- **Required action**:
Go over the material below and report every line that contains the word "rect".

- **Entries provided**:
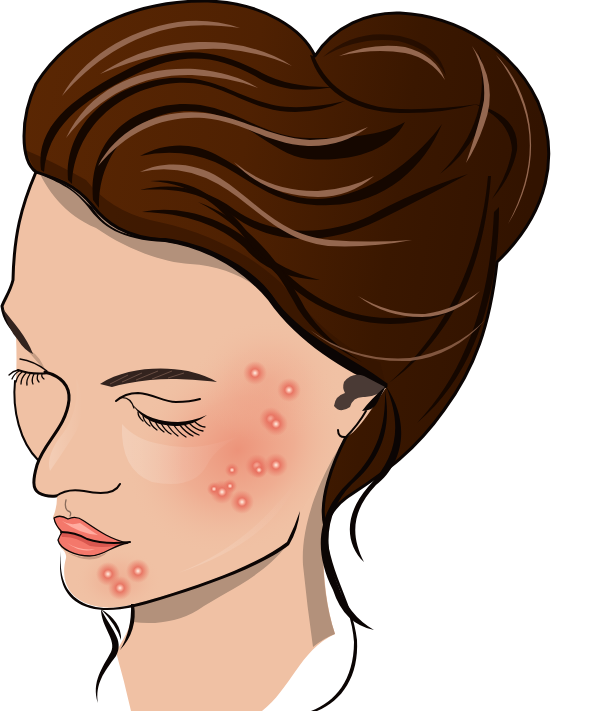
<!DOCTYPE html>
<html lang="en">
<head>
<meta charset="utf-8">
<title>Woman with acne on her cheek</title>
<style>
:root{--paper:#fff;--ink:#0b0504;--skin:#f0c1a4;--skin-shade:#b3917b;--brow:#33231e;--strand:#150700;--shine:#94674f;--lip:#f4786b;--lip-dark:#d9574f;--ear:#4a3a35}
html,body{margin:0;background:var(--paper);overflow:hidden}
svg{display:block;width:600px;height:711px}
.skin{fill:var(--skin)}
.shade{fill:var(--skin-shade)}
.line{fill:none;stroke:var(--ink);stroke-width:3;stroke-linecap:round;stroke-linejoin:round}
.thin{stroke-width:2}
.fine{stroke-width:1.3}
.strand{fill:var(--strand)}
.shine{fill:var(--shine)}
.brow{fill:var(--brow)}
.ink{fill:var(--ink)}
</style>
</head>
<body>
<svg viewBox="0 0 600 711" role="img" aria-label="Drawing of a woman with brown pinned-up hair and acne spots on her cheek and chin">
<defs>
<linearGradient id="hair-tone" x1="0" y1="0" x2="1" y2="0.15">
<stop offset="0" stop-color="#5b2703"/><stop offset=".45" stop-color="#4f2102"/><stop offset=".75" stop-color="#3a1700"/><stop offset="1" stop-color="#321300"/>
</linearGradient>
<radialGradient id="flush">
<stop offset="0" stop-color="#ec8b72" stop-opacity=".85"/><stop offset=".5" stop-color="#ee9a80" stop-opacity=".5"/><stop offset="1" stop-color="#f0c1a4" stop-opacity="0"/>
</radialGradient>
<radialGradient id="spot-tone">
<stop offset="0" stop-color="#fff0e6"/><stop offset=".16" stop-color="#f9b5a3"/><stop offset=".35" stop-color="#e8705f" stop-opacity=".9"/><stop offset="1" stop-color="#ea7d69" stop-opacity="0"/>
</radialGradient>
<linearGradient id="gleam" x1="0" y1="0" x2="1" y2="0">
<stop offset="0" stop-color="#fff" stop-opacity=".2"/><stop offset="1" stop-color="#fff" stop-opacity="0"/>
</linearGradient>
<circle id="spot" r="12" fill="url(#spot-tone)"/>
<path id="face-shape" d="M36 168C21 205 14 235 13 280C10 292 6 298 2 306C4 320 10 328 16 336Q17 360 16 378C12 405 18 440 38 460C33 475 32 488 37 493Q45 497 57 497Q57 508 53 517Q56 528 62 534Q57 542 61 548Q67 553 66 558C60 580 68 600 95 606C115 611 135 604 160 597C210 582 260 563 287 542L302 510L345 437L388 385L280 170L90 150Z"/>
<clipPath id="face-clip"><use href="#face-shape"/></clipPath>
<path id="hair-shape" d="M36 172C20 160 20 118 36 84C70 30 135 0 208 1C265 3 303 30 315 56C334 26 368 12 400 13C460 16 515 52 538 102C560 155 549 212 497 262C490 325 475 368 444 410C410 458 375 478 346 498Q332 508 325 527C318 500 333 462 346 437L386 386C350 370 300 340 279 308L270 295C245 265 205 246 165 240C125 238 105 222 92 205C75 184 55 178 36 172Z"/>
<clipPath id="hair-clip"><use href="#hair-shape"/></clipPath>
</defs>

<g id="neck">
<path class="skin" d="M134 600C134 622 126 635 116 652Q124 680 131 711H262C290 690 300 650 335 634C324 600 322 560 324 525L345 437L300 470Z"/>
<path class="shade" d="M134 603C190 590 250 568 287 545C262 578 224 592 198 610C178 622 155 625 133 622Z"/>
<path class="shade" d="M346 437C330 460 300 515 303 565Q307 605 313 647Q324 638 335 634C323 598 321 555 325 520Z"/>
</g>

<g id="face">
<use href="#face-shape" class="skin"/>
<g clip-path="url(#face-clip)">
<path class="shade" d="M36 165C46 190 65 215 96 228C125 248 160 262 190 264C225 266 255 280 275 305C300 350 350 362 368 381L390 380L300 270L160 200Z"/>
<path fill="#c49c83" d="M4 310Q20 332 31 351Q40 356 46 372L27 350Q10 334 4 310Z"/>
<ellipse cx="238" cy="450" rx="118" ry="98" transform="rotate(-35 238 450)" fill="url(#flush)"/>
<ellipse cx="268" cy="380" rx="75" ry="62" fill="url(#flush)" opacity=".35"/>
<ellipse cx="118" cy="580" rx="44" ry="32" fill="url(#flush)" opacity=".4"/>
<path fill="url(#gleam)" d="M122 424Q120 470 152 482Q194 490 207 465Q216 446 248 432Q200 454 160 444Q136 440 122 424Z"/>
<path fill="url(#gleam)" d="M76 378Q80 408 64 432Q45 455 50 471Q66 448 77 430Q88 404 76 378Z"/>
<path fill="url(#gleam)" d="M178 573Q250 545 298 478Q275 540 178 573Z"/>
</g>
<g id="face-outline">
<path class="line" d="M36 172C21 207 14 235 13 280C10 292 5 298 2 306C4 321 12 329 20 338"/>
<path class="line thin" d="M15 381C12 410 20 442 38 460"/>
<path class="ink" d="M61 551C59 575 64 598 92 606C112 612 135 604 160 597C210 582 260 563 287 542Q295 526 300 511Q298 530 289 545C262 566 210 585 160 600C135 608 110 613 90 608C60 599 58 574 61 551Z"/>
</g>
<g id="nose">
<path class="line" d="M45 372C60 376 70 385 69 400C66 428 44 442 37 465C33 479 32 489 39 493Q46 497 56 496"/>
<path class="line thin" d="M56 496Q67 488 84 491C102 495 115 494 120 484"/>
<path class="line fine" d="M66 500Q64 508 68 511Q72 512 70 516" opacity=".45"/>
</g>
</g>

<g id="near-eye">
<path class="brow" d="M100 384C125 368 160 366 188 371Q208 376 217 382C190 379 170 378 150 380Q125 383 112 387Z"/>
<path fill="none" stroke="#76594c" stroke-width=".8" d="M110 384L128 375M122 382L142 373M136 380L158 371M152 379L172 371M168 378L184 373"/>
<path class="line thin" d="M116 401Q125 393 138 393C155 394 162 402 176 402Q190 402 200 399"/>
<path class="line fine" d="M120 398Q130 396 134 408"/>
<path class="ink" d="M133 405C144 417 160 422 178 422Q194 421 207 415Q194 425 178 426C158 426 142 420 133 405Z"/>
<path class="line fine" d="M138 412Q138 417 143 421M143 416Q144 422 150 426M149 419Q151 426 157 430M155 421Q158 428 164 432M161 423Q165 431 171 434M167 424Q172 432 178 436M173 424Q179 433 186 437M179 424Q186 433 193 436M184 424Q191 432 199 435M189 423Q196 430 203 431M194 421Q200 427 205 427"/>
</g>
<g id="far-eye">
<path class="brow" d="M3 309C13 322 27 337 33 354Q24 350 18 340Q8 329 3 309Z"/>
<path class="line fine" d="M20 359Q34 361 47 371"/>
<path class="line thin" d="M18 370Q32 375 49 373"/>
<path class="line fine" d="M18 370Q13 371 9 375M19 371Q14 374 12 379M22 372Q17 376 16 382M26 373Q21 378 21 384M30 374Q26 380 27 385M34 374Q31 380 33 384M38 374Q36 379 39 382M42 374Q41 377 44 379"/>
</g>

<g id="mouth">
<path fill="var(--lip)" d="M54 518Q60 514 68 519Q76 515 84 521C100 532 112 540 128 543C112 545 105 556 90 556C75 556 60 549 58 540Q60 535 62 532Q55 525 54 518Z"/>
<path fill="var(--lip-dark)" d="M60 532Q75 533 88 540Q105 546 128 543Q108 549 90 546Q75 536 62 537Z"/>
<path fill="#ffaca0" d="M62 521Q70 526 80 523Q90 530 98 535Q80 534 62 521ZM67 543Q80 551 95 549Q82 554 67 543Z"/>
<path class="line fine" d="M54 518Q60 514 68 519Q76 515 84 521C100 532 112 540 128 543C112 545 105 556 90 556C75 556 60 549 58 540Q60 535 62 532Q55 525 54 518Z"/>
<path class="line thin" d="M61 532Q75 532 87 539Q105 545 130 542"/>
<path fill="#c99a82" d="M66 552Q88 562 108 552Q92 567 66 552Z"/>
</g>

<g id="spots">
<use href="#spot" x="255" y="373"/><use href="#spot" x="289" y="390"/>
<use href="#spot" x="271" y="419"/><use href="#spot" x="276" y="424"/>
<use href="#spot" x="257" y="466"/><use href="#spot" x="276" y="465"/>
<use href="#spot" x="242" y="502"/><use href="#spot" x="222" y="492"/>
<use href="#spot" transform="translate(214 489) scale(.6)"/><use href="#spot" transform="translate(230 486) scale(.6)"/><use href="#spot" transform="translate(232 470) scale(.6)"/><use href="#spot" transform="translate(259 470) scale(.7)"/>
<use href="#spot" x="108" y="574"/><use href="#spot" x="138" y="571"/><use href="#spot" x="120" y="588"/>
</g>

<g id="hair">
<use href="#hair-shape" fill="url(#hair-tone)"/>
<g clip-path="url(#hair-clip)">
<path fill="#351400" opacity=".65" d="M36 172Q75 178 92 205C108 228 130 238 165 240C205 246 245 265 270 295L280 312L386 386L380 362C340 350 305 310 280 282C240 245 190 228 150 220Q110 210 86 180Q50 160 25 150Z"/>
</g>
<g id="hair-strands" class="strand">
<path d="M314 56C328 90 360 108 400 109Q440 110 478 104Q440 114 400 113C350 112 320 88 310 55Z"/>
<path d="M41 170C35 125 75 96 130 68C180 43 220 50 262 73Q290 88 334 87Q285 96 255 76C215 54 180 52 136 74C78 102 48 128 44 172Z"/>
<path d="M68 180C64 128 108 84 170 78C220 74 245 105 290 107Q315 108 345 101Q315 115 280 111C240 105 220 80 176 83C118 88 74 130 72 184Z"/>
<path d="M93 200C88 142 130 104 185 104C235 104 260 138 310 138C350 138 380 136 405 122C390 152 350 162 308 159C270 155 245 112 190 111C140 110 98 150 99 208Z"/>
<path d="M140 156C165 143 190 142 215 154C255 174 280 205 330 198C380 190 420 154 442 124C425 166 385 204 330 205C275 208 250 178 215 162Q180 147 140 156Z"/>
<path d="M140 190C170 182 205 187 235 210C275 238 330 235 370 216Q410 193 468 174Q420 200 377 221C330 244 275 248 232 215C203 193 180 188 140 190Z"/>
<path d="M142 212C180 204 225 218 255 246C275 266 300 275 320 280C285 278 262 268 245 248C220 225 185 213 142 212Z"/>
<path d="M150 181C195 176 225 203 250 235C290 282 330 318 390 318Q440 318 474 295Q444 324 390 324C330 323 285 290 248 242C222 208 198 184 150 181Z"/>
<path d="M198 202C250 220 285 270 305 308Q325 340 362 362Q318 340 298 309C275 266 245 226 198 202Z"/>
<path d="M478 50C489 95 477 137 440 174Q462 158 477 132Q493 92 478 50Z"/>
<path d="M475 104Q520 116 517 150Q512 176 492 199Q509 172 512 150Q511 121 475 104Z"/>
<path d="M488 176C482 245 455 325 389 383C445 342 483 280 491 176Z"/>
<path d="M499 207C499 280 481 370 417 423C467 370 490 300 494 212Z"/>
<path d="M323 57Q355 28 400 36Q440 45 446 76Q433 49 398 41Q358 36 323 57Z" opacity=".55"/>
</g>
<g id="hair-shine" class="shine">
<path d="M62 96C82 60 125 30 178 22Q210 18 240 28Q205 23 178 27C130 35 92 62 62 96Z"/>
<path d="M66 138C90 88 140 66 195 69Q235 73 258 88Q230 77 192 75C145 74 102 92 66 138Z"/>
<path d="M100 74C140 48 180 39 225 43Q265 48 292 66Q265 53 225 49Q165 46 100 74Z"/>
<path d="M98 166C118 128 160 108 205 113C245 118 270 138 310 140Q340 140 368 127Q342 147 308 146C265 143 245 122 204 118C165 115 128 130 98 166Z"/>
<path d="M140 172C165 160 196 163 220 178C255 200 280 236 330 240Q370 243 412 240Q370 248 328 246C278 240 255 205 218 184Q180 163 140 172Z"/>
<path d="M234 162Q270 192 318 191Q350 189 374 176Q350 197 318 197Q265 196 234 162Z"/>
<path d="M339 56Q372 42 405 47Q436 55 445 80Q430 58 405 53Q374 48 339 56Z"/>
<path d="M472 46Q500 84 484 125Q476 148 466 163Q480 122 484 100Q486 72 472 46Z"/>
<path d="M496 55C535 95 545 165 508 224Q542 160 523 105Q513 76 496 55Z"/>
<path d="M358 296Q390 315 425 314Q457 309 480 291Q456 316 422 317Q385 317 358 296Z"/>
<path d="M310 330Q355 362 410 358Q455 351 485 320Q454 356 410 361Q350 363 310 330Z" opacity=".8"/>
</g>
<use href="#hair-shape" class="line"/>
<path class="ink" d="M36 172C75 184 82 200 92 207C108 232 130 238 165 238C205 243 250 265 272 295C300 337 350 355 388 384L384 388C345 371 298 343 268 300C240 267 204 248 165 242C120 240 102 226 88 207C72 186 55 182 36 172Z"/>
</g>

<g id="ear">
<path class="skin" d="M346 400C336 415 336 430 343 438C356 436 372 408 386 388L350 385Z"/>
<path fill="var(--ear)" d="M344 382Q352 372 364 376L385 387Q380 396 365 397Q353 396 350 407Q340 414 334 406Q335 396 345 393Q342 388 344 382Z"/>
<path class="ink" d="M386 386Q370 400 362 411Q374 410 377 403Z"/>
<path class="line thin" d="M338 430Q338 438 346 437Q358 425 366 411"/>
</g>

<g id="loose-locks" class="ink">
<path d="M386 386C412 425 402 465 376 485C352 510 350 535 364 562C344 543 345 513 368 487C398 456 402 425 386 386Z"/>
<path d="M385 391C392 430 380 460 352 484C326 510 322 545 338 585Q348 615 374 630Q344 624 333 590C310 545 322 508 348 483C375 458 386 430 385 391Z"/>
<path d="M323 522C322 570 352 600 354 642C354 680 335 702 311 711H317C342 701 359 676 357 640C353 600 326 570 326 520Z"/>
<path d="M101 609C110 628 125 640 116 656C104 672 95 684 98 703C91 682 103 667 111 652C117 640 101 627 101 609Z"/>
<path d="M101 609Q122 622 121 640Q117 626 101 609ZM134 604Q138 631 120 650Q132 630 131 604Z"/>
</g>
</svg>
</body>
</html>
---
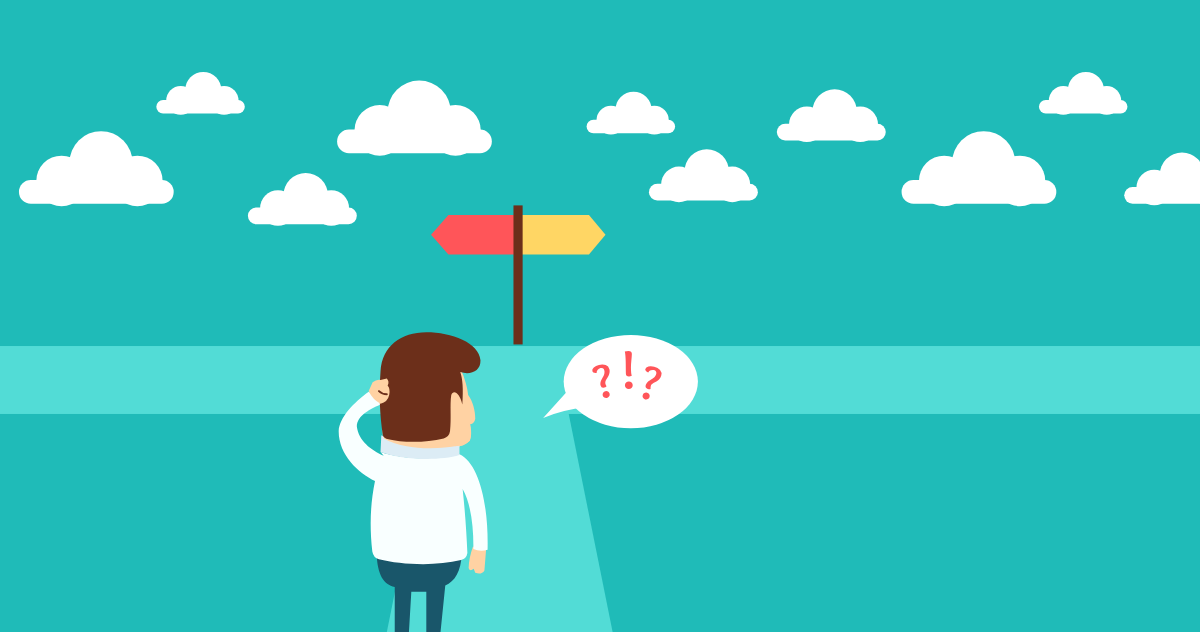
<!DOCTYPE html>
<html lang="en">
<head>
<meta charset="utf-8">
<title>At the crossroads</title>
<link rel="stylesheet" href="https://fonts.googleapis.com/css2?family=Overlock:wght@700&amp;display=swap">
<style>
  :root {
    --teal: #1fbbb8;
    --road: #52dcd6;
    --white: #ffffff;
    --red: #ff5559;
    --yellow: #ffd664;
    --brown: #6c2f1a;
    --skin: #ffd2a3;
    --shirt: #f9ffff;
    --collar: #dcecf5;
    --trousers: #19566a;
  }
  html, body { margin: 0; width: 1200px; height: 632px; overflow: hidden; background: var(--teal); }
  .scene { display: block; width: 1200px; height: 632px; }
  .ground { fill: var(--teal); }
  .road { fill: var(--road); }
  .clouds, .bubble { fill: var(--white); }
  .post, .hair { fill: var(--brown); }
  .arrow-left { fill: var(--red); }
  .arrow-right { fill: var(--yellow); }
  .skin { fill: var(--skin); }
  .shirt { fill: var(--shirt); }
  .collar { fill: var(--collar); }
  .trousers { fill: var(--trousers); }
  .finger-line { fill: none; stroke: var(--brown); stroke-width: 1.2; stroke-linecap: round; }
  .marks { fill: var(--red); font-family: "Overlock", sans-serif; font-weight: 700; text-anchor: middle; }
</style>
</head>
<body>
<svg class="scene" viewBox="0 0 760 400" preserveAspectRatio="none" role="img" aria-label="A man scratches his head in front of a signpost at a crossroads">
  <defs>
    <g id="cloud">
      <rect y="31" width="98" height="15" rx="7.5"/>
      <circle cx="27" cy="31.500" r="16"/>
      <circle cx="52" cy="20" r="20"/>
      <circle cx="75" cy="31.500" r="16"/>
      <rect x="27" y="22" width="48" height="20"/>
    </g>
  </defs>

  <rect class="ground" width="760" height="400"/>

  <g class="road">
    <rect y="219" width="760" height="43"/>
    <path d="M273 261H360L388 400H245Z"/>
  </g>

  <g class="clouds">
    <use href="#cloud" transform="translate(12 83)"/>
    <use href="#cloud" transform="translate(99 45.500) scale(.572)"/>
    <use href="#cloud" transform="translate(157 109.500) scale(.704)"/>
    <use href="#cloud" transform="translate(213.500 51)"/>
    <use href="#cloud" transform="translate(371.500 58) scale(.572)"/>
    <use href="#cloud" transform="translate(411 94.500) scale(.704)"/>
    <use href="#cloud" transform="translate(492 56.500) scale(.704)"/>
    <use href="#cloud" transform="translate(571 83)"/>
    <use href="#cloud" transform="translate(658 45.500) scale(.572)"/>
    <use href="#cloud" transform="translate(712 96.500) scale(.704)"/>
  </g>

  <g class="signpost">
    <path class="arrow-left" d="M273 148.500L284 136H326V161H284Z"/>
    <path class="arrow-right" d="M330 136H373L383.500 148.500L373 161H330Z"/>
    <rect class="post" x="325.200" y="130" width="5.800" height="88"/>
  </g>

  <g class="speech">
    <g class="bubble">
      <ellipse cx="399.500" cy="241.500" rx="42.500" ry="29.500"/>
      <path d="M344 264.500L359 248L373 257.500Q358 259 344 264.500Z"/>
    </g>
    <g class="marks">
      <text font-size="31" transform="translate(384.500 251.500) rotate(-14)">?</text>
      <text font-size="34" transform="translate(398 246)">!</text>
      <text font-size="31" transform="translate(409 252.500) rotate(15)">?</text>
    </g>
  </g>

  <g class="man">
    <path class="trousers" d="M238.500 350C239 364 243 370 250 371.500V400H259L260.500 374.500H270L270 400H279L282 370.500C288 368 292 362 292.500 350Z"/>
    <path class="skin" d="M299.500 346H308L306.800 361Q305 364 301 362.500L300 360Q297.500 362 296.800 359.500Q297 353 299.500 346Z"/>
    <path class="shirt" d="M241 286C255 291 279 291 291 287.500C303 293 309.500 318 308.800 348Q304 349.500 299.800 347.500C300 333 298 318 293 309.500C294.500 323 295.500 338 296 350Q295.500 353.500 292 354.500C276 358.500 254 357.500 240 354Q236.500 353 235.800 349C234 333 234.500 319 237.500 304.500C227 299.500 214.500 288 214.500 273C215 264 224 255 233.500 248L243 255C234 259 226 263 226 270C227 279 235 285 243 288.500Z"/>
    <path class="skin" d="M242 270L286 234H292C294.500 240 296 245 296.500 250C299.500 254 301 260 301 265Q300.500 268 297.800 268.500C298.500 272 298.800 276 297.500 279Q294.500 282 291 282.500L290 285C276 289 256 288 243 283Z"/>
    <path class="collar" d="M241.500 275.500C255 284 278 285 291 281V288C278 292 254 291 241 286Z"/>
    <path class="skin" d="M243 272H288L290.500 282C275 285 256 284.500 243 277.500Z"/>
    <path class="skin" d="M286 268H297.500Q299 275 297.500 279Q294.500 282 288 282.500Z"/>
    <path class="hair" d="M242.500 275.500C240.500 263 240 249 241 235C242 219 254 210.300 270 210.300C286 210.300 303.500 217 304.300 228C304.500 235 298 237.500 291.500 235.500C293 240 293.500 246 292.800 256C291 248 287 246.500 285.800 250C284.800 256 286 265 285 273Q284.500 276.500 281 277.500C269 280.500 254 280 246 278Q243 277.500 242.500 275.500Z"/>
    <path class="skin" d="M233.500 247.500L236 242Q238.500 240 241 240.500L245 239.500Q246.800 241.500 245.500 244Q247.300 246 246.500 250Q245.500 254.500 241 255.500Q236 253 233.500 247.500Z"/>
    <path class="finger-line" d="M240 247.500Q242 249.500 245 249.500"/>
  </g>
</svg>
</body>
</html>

- **Response box**:
      <rect y="31" width="98" height="15" rx="7.5"/>
      <rect x="27" y="22" width="48" height="20"/>
  <rect class="ground" width="760" height="400"/>
    <rect y="219" width="760" height="43"/>
    <rect class="post" x="325.200" y="130" width="5.800" height="88"/>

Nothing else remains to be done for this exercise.